[Dataset records]

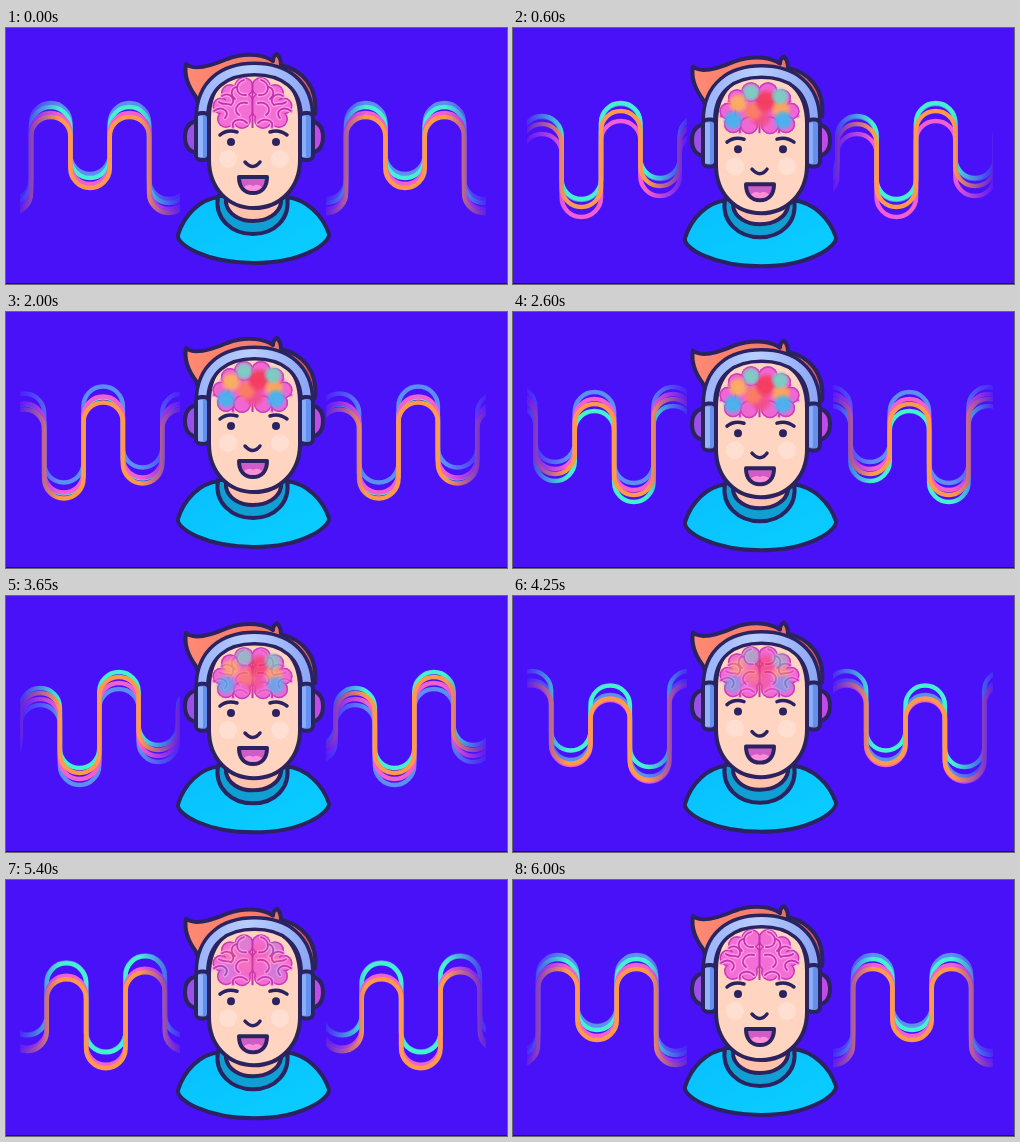
Animation, 501 px wide and 256 px high, one loop 6050 ms. Source, as an HTML page:

```html
<!DOCTYPE html>
<html lang="en">
<head>
<meta charset="utf-8">
<title>Listening mind</title>
<style>
  html, body { margin: 0; width: 100%; height: 100%; overflow: hidden; background: #4911f8; }
  svg { display: block; width: 501px; height: 256px; }
  .ink { stroke: #2a235f; stroke-width: 4; stroke-linecap: round; stroke-linejoin: round; }
  .line { fill: none; }
  .thin { stroke-width: 3.5; }
</style>
</head>
<body>
<svg viewBox="0 0 501 256">
  <defs>
    <linearGradient id="fade">
      <stop offset="0" stop-color="#fff" stop-opacity=".12"/>
      <stop offset=".25" stop-color="#fff"/>
      <stop offset=".75" stop-color="#fff"/>
      <stop offset="1" stop-color="#fff" stop-opacity=".12"/>
    </linearGradient>
    <linearGradient id="hairFill">
      <stop offset="0" stop-color="#ff8a72"/>
      <stop offset=".65" stop-color="#f47768"/>
      <stop offset="1" stop-color="#d9535f"/>
    </linearGradient>
    <linearGradient id="shirt" x2="1" y2="1">
      <stop offset="0" stop-color="#08bfff"/>
      <stop offset="1" stop-color="#0aceff"/>
    </linearGradient>
    <linearGradient id="bandFill">
      <stop offset="0" stop-color="#9db5fb"/>
      <stop offset=".45" stop-color="#b9ceff"/>
      <stop offset="1" stop-color="#8ea8f6"/>
    </linearGradient>
    <mask id="windows" maskUnits="userSpaceOnUse" x="0" y="0" width="501" height="256">
      <rect x="14" width="160" height="256" fill="url(#fade)"/>
      <rect x="320" width="160" height="256" fill="url(#fade)"/>
    </mask>
  </defs>

  <rect width="501" height="256" fill="#4911f8"/>
  <g id="waves" mask="url(#windows)" fill="none" stroke-width="4.5"></g>

  <g id="hair">
    <path class="ink" fill="url(#hairFill)" d="M180 36C188 43 205 38 221 31C243 23 260 28 267 33C267 29 269 27 271 26C274 29 275 33 275 37C296 42 312 58 309 86L196 86L190 69C181 57 178 47 180 36Z"/>
  </g>

  <g id="body">
    <path class="ink" fill="url(#shirt)" d="M172 207C178 187 194 171 213 169H280C301 171 317 188 323 206C324 215 297 235 248 235C199 235 170 216 172 207Z"/>
    <path class="ink" fill="#0f9fd2" d="M212 168C208 191 226 206 247 206S285 191 281 168Z"/>
    <path class="ink" fill="#ffc3ac" d="M220 164V175C222 186 233 193 247 193S273 186 275 175V164Z"/>
  </g>

  <g id="ears" class="ink">
    <path fill="#9a50e6" d="M192 93C183 94 179 100 179 109S183 124 192 125Z"/>
    <path fill="#c04be8" d="M304 93C313 94 317 100 317 109S313 124 304 125Z"/>
  </g>

  <g id="head">
    <path class="ink" fill="#ffd4c1" d="M203 90C203 56 224 41 248 41S294 56 294 90V132C294 160 274 180 248 180S203 160 203 132Z"/>
    <g id="brain" transform="translate(0 -2)"></g>
  </g>

  <g id="band" class="line">
    <path class="ink" style="stroke-width:15;stroke-linecap:butt" d="M196 104V90C196 56 219 41 248.5 41S301 56 301 90V104"/>
    <path stroke="url(#bandFill)" stroke-width="8" d="M196 104V90C196 56 219 41 248.5 41S301 56 301 90V104"/>
  </g>

  <g id="cups">
    <rect class="ink" x="190" y="85" width="13" height="47" rx="5" fill="#658fef"/>
    <path d="M192 88H197V129H192Z" fill="#95b5fb"/>
    <rect class="ink" x="294" y="85" width="13" height="47" rx="5" fill="#658fef"/>
    <path d="M296 88H300V129H296Z" fill="#8aadfa"/>
  </g>

  <g id="face">
    <circle cx="222" cy="131" r="9" fill="#ffdfd1"/>
    <circle cx="274" cy="131" r="9" fill="#ffdfd1"/>
    <path class="ink line thin" d="M214 107Q221 101 231 104M264 104Q273 101 281 107"/>
    <circle cx="225" cy="114" r="4" fill="#2a235f"/>
    <circle cx="270" cy="114" r="4" fill="#2a235f"/>
    <path class="ink line thin" d="M239 134Q247 143 254 134"/>
    <path class="ink" fill="#d05cc8" d="M233 149H261C261 159 256 165 247 165S233 159 233 149Z"/>
    <path d="M238 159Q243 155 247 158Q251 155 256 159Q253 163 247 163T238 159Z" fill="#ff8fd8"/>
  </g>
  <rect y="255" width="501" height="1" fill="#25097d"/>
</svg>

<script>
const $ = id => document.getElementById(id);
const NS = 'http://www.w3.org/2000/svg';
const add = (parent, tag, attrs) => {
  const el = document.createElementNS(NS, tag);
  for (const k in attrs) el.setAttribute(k, attrs[k]);
  return parent.appendChild(el);
};

// Brain: mirrored lobes and fold lines, covered by a layer of coloured spots
const brain = $('brain');
const lobes = [[233, 80, 16], [238, 61, 10], [224, 67, 9], [215, 80, 8.5], [220, 93, 9], [236, 94, 9]];
const folds = 'M238 54C228 57 229 70 240 69M216 70C224 65 231 74 225 79M208 85C216 79 225 86 219 92' +
  'M241 77C232 75 226 84 233 89M227 101C225 94 235 91 241 97M230 61C225 63 224 69 229 73M213 76C216 79 222 77 225 79';
const halves = ['', 'matrix(-1 0 0 1 493 0)'];
const addLobes = (parent, grow, style) => {
  for (const transform of halves)
    for (const [cx, cy, r] of lobes) add(parent, 'circle', { cx, cy, r: r + grow, transform, ...style });
};

addLobes(brain, 0, { fill: '#c936b4' });
addLobes(brain, -1.5, { fill: '#f36ed5' });
for (const transform of halves)
  for (const [stroke, width] of [['#ff9be6', 4.5], ['#c232ac', 1.8]])
    add(brain, 'path', { d: folds, fill: 'none', stroke, 'stroke-width': width, 'stroke-linecap': 'round', transform });
add(brain, 'path', { d: 'M246.5 56V102', stroke: '#c232ac', 'stroke-width': 2 });

const glow = add(brain, 'g', {});
addLobes(glow, -.7, { fill: '#f067d2', stroke: '#cb3fbd', 'stroke-width': 1.4 });
const spots = [[248, 86, 12, '#f2508c'], [240, 80, 11, '#fb7d62'], [253, 70, 13, '#f53c5c'], [225, 72, 11, '#fbb060'],
  [268, 78, 11, '#fba85c'], [238, 61, 10, '#78d0c2'], [267, 65, 10, '#78d0c2'], [220, 89, 11, '#45b4f0'], [270, 89, 11, '#45b4f0']];
spots.forEach(([cx, cy, r, color], i) => {
  const g = add(glow, 'radialGradient', { id: 'spot' + i });
  [[0, 1], [.55, .9], [1, 0]].forEach(([offset, a]) =>
    add(g, 'stop', { offset, 'stop-color': color, 'stop-opacity': a }));
  add(glow, 'circle', { cx, cy, r, fill: `url(#spot${i})` });
});

// Key values over time
const times = [0, 600, 1400, 2600, 3650, 4850, 6000];
const at = (keys, t) => {
  let i = 0;
  while (i < times.length - 2 && t >= times[i + 1]) i++;
  const p = Math.min(1, (t - times[i]) / (times[i + 1] - times[i]));
  return keys[i] + (keys[i + 1] - keys[i]) * (1 - Math.cos(Math.PI * p)) / 2;
};
const crest = [84, 97, 93, 89, 100, 97, 84];
const trough = [155, 159, 171, 159, 157, 170, 155];
const glowing = [0, 1, 1, 1, .75, .3, 0];
const strands = [
  ['#5b8ff2', [-9, -8, -10, -9, 9, -8, -9]],
  ['#46f0d2', [-5, -9, -7, 10, -8, -10, -5]],
  ['#f25fd0', [1, 9, 3, -2, 3, 8, 1]],
  ['#ff9a4c', [5, -1, 10, 3, -3, 11, 5]]
].map(([stroke, keys]) => ({ keys, path: add($('waves'), 'path', { stroke }) }));

const PERIOD = 157.5, STEP = PERIOD / 4, R = STEP / 2;
const wave = (dy, t) => {
  const arc = (y, up) => `V${y + dy + (up ? R : -R)}a${R} ${R} 0 0 ${up} ${STEP} 0`;
  const cycle = arc(84, 1) + arc(at(trough, t), 0) + arc(at(crest, t), 1) + arc(180, 0);
  return `M${25 + 4 * PERIOD * t / 6000 % PERIOD - 2 * PERIOD} ${130 + dy}` + cycle.repeat(6);
};

const nodding = { hair: 4, body: 5, ears: 5, head: 8, band: 4, cups: 10, face: 11 };

function draw() {
  const t = Math.floor(performance.now() % 6050 / 50) * 50;
  const nod = (1 - Math.cos(Math.PI * t / 1000)) / 2;
  for (const id in nodding) $(id).setAttribute('transform', `translate(0 ${nodding[id] * nod})`);
  for (const s of strands) s.path.setAttribute('d', wave(at(s.keys, t), t));
  glow.setAttribute('opacity', at(glowing, t));
  requestAnimationFrame(draw);
}
draw();
</script>
</body>
</html>
```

[/Dataset records]

Wherever "shirt" turns up in the records, copy the whole line.

    <linearGradient id="shirt" x2="1" y2="1">
    <path class="ink" fill="url(#shirt)" d="M172 207C178 187 194 171 213 169H280C301 171 317 188 323 206C324 215 297 235 248 235C199 235 170 216 172 207Z"/>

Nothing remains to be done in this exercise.